TASK TO CARRY OUT
Please copy each line of the records below that includes the word "early".

====== SOURCE MATERIAL

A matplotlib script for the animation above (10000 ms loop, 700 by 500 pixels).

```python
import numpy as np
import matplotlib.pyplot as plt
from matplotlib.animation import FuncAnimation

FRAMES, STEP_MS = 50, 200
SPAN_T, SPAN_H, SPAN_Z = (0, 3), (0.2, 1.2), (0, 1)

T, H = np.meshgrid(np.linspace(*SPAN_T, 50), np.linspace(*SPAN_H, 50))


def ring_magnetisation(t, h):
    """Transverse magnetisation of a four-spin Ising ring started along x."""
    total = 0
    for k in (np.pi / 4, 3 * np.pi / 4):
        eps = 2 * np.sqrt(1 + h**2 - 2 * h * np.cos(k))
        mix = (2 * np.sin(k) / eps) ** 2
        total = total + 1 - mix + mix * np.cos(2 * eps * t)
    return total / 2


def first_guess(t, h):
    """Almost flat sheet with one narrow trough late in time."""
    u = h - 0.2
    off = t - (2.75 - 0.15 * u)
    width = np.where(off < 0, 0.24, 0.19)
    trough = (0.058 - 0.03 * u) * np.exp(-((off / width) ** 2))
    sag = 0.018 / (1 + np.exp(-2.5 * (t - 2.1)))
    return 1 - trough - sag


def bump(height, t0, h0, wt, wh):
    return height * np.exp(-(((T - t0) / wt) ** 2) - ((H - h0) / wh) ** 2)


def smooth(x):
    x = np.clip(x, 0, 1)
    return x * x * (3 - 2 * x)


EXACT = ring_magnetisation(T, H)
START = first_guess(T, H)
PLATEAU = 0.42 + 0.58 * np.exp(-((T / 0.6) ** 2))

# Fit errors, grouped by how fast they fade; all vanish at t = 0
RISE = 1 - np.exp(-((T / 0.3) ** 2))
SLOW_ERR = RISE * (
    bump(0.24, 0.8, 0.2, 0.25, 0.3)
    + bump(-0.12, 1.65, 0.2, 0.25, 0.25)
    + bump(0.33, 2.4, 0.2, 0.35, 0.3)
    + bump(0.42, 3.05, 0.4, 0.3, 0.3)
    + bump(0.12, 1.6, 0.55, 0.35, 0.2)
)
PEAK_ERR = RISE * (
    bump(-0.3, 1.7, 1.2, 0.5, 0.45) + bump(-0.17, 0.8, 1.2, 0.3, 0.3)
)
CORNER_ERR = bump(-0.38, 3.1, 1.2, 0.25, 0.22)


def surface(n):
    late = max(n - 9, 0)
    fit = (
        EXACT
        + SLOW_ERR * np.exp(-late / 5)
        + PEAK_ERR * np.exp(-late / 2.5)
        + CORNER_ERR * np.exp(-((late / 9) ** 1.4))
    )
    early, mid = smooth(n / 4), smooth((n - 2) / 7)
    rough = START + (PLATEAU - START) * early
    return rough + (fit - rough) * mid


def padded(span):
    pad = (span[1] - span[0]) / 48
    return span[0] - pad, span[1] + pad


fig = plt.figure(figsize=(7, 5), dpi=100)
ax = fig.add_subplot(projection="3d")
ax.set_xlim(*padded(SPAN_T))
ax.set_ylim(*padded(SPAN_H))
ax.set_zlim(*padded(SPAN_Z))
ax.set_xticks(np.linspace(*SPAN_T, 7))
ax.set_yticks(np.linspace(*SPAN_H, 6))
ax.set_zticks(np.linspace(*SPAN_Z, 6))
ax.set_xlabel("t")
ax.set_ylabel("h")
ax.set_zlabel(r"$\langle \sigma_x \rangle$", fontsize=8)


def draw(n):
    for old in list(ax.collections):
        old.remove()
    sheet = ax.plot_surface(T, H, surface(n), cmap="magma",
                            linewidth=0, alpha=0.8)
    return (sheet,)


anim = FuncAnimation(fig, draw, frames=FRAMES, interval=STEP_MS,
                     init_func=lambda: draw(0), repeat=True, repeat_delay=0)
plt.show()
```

============

ANSWER BELOW
    early, mid = smooth(n / 4), smooth((n - 2) / 7)
    rough = START + (PLATEAU - START) * early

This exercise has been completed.